Wash, sand, and stain your deck to give it a fresh look for the spring
A long, cold winter can do a number on your deck, leaving it dingy and uninviting. But you can have it looking like new for the spring and summer by giving it a little facelift. We’ll go over how to get your deck cookout-ready with a simple wash, sand, and stain job.
Before you start, however, check to make sure your deck is still in good working order. Take a look underneath it to see if the fasteners and connectors are sound. Examine the wood for any worrisome cracks, rot, or mold growth. Make sure the railing hasn't come loose and the steps are still sturdy. And if your deck is more than 40 years old, make sure carpenter ants and termites haven't gotten into it. Modern decks—those built in the 1980s or since then—are often made with lumber treated with chemicals that insects don't like, but older decks are susceptible to their destruction.

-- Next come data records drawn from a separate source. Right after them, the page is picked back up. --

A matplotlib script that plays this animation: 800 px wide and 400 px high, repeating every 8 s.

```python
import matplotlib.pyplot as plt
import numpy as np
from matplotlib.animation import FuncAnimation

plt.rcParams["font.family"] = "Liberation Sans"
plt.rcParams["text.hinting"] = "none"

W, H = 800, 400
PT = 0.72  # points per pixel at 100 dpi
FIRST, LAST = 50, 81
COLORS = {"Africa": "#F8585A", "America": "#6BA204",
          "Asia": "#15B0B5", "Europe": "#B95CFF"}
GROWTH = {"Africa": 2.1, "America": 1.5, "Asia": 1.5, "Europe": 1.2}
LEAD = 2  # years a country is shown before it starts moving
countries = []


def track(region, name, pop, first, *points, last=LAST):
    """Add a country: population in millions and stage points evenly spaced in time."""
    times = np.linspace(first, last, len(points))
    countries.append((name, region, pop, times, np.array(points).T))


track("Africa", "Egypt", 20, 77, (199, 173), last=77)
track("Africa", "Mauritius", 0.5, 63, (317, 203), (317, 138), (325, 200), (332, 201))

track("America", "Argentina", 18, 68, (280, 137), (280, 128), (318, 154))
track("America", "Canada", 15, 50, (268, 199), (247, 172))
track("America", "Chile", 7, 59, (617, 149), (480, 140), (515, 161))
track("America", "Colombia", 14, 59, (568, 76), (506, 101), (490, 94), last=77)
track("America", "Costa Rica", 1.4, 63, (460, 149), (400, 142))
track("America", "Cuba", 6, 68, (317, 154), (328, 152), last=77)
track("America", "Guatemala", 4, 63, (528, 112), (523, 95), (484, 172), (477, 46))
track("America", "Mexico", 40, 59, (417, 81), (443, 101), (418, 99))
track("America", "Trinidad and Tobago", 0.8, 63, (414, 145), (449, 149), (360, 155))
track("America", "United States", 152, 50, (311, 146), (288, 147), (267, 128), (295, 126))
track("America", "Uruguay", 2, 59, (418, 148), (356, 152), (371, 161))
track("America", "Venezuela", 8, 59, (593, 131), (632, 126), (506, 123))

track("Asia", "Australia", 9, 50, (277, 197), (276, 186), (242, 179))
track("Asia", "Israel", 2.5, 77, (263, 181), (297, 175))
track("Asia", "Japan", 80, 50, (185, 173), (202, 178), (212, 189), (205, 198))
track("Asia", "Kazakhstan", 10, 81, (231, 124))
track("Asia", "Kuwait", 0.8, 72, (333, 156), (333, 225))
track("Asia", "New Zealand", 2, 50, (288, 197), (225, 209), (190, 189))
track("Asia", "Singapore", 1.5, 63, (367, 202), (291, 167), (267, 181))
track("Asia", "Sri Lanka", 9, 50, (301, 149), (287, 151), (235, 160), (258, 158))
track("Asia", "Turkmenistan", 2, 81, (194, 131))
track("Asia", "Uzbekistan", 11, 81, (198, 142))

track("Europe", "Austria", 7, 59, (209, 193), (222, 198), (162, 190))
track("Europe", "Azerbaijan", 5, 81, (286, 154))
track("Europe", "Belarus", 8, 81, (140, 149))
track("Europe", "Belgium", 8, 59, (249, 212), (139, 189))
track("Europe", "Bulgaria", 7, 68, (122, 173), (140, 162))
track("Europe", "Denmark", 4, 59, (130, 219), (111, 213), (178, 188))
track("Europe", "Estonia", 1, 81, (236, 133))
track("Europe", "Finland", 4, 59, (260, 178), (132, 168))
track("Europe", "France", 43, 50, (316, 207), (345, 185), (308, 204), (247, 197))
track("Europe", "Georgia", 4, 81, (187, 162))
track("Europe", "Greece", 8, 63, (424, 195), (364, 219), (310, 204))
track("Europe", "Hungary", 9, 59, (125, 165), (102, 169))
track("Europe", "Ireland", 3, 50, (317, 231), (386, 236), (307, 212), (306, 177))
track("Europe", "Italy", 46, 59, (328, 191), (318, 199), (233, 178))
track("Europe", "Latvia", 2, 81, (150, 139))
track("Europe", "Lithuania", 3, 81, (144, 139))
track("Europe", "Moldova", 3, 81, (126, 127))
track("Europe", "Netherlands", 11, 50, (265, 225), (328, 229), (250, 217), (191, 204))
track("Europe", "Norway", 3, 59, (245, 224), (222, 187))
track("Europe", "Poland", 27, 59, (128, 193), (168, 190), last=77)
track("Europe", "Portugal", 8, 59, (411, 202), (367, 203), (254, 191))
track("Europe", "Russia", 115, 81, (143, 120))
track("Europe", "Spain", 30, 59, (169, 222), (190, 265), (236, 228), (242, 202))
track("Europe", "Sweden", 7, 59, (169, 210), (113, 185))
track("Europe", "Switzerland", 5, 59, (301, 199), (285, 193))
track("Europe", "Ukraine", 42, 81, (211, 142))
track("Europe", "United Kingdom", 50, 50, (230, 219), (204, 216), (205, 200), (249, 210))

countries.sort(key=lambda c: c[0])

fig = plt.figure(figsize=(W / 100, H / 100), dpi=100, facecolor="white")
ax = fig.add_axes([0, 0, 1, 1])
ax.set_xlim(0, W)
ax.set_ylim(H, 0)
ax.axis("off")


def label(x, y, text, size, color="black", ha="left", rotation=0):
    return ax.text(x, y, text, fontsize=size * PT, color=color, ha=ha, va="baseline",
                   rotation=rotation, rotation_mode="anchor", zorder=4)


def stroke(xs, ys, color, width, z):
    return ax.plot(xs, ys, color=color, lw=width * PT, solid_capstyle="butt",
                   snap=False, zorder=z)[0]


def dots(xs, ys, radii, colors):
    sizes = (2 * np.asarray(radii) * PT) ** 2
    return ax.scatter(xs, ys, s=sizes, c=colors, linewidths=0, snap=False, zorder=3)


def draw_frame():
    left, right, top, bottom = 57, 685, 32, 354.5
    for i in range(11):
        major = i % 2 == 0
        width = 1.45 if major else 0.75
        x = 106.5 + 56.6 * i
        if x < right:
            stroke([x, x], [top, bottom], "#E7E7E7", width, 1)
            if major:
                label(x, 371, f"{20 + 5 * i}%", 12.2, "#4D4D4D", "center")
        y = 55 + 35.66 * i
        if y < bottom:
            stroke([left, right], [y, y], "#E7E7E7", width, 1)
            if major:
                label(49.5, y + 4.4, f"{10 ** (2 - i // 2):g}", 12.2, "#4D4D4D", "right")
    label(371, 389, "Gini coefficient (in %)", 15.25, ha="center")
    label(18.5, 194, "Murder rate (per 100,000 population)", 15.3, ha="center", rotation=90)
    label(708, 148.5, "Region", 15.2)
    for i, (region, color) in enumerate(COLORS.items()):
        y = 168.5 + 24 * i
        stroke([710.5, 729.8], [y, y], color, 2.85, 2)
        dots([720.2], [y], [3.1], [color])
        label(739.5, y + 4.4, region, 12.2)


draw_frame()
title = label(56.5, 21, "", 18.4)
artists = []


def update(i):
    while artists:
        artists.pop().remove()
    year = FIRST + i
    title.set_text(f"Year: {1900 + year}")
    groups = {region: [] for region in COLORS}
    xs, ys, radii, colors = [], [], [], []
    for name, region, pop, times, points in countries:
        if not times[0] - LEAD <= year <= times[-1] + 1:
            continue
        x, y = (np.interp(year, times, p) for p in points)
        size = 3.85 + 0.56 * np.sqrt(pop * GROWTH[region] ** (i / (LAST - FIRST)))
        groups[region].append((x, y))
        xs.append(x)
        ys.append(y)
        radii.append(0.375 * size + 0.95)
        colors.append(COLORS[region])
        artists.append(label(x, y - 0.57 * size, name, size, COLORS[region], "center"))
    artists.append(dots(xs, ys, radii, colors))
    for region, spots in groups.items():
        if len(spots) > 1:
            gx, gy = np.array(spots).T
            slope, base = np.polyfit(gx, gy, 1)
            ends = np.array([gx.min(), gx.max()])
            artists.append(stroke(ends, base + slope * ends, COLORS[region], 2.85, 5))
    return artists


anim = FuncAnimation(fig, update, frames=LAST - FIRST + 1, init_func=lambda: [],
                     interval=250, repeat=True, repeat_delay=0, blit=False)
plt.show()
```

Once you’ve confirmed that your deck is structurally sound, here’s how to spruce it up for the season.
Step 1: Wash
Washing a deck in the summer heat can put stress on the wood, so it’s best to wash it in the cooler months of the spring. Use an oxygenated-bleach cleanser for the scrub-down. Chlorine bleach, even when diluted with water, is very hard on the wood.
Don’t use a power washer for this job, as the concentrated spray will be too much for the wood to handle. A soft scrub brush will do just fine. Test the cleanser’s strength in a small area before you start. It should be able to kill the mildew and remove the dirt in 10 to 15 minutes. If it takes longer than 15 minutes, the mix is too weak; if it takes less than 10 minutes, the mix is too strong.
Thoroughly wash off the cleanser after you’re done.
Step 2: Sand
When the deck is dry, it’s time to sand it. Before you start, though, make sure every exposed screw or nailhead is safely below the wood surface.
Use a four-head random-orbit sander with 80-grit paper on the decking, and a handheld random-orbit sander along the edges. (Sanding pressure-treated wood requires taking special precautions; check the EPA guidelines.) Sand lightly, and stop as soon as the gray is gone. Make sure you vacuum up all the sanding dust before moving onto staining.
Step 3: Stain
Pour the wood stain you’ve selected into a small bucket, and start by applying it around the edges of the deck using a paintbrush. Then pour some more wood stain into a paint tray and use a lamb’s wool applicator to apply it to the rest of the deck. Use long strokes and apply a generous coating, but make sure it gets spread out well.
Allow the first coat to dry for at least 24 hours, then apply a second coat. A semi-transparent stain should protect the wood for two to three years, depending on the amount of sun exposure.